Every once in a while, the City of Light looks a bit more like the City of Smog, and the only prescription for a head filled with Parisian pollution is a weekend in the countryside. This past weekend I found myself nestled against the Swiss border in the Jura region of France, a region famous for its interesting terrain that produces unique wines and cheeses. Most notable of these products are comté cheese, widely-lauded as one of the most (if not the most) successful French AOP (Appellation d’Origine Protegée) product in France, and vin jaune, a special wine produced only in the Jura. “AOP” (or PDO, Protected Designation of Origin for EU-wide products) is a government standard that labels certain agricultural products as protected items reflective of French cultural and geographic heritage. The system is based around the idea of “terroir,” the specifically French concept of the interaction between land and people to produce a particular taste tied to place. There are rules that regulate production of these special products to ensure their high quality and reverence to tradition. Obtaining the official AOP sticker means a mark of superiority and assured quality for each product, an automatic marketing boon.
It would seem like the intelligent thing to do would be to capitalize on this government-approved seal of approval and advertise around this idea of tradition and quality. But when questioned about marketing strategy, the communications director for comté cheese responded: “Comté is not a brand, it’s a patrimony.” Comté cheese is of the French soil and the French people, and this authenticity is something that makes it an “anti-brand” in a sense. While the communications department does not seek to brand the cheese, they do seek to gain publicity for it through education. It stands up for itself in quality and taste.

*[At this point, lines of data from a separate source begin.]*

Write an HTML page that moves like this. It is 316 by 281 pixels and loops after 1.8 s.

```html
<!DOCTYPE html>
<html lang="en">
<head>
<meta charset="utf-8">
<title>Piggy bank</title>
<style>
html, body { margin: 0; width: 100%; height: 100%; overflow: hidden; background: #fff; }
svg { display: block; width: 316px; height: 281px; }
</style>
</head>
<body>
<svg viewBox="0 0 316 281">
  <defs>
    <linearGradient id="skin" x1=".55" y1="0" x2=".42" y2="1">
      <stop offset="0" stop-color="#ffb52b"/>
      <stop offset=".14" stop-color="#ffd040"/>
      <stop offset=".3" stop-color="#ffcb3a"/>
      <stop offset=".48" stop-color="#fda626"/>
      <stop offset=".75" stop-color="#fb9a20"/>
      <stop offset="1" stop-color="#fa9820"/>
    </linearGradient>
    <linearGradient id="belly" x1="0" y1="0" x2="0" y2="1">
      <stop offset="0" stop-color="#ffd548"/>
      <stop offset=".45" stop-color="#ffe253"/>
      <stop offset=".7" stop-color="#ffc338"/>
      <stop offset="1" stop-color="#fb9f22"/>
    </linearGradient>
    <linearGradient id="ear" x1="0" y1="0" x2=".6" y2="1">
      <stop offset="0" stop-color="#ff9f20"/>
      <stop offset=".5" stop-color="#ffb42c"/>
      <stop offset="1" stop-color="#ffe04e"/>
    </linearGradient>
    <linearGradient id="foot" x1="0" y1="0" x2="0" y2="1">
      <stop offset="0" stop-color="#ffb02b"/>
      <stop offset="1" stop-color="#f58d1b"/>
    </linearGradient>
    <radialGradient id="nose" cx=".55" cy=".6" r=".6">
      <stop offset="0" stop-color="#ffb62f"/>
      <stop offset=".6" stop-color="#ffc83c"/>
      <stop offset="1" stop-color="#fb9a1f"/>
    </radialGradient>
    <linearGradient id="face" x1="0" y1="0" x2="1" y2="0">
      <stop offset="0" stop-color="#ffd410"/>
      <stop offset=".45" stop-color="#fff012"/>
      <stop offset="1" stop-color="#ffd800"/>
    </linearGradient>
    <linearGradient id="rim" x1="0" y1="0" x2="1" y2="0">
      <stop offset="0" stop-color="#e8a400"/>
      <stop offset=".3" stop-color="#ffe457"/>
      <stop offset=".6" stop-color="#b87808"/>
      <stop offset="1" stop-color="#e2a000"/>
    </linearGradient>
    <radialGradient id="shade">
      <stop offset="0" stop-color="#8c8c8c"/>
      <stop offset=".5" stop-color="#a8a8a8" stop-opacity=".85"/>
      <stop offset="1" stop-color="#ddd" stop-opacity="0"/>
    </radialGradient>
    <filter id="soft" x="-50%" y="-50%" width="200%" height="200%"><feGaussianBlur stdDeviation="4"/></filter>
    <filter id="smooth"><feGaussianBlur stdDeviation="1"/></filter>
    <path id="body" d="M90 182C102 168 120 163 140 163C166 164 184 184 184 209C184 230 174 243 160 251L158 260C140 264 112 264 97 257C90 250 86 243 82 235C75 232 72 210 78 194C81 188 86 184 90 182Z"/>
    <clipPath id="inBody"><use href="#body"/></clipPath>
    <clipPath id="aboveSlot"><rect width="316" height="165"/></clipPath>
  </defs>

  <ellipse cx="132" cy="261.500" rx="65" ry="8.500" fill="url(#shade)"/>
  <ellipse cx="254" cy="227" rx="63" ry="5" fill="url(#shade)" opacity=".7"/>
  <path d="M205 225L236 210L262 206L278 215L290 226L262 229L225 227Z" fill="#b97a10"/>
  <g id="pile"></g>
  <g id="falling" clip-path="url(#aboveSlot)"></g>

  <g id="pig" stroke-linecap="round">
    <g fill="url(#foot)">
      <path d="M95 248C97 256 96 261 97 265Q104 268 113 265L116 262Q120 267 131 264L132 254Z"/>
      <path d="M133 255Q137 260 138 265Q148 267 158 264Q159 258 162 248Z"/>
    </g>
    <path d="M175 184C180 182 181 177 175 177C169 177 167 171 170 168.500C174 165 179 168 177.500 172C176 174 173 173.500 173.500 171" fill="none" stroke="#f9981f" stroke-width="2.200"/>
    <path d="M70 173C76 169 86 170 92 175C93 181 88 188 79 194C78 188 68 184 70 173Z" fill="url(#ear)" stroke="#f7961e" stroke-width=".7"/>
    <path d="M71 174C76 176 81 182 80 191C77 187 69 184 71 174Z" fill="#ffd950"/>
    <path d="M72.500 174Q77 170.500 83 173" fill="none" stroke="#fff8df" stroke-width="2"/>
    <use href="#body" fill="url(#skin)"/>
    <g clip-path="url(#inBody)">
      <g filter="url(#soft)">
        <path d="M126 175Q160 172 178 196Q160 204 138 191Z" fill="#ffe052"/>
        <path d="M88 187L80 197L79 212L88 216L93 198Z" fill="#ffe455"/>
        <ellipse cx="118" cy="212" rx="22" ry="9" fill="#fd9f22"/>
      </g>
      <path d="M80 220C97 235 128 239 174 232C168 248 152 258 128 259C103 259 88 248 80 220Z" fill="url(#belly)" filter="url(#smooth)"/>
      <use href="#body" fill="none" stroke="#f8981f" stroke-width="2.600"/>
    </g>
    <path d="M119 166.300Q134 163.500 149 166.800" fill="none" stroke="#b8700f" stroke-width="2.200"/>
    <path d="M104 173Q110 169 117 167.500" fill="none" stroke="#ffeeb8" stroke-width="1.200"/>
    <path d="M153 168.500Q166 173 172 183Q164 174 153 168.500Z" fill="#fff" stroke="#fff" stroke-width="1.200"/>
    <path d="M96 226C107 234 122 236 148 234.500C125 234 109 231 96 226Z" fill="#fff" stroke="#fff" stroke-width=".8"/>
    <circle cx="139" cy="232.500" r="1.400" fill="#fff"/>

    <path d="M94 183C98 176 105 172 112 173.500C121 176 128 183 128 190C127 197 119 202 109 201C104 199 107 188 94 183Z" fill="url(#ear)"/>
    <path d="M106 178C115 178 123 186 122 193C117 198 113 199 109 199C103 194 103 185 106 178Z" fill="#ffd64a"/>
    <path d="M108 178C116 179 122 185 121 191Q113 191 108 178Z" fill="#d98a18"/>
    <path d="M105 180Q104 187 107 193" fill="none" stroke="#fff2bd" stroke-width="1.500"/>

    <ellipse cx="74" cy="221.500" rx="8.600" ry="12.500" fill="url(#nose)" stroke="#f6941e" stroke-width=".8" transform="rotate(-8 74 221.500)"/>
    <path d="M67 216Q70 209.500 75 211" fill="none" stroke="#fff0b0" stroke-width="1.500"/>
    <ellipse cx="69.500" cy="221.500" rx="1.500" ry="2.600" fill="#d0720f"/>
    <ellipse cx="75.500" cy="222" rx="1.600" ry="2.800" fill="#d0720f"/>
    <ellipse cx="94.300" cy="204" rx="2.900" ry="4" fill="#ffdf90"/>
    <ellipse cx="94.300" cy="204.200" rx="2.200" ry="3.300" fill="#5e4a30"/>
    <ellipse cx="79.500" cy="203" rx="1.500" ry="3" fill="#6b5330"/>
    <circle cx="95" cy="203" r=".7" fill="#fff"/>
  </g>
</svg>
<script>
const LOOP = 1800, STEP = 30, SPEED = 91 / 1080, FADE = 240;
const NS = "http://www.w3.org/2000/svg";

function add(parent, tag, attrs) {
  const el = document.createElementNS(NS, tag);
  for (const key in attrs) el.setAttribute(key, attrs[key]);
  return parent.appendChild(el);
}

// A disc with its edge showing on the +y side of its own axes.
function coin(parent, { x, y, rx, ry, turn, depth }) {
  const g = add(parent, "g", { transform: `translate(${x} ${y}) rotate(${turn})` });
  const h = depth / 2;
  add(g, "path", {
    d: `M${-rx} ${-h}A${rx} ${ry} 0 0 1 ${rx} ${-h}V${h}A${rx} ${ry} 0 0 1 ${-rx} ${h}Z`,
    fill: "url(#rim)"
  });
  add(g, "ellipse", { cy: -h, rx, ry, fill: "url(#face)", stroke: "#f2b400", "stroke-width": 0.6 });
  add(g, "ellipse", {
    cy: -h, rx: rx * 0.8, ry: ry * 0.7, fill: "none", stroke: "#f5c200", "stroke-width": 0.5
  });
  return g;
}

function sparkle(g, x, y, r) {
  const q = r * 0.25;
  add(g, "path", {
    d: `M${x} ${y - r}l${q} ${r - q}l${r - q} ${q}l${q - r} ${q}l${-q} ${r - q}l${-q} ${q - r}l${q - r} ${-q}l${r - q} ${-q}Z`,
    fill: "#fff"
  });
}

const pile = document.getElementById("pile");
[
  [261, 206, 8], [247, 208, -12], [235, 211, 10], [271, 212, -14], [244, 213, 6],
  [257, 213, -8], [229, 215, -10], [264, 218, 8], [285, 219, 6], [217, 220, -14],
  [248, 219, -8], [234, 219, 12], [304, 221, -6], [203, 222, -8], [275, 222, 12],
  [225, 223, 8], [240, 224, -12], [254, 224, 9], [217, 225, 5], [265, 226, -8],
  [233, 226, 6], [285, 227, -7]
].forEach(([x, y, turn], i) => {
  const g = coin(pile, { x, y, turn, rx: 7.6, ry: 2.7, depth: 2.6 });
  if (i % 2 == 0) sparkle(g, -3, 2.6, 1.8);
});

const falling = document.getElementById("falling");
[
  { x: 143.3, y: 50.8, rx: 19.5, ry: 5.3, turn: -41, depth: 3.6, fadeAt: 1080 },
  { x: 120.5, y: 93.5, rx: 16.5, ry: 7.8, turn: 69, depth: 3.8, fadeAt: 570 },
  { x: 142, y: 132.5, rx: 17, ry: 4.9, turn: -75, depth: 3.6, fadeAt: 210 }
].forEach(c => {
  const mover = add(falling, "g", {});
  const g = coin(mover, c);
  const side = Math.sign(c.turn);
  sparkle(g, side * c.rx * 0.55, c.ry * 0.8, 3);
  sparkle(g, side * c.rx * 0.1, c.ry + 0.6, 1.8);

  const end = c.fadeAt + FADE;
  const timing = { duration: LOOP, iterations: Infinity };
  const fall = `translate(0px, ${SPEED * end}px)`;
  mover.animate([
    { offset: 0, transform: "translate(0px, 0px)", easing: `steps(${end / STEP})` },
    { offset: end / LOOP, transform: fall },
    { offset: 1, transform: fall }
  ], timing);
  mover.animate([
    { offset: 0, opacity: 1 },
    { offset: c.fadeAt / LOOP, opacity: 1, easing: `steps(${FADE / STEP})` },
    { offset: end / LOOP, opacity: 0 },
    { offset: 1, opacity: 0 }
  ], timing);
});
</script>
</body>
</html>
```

In a way, haute couture can be compared to comté cheese. A French regulatory body, the Chambre Syndicale de la Haute Couture, creates a system of rules for designers awarded Haute Couture status designating production methods and timelines. There are a certain set of standards that must be followed in order to qualify as haute couture, just as comté is bound by a set of taste characteristics judged by a taste jury. And just like comté, once a designer has reached haute couture status, branding is not necessary. The product becomes the brand; quality speaks for itself. Both French traditions – cheese making and fashion – have more in common than first meets the eye, and both can perhaps teach other industries something about successful branding strategies. Quality is key, and attaining superior status occurs through a careful combination of structure and craft that ultimately results in a product that needs no advertising or explanation.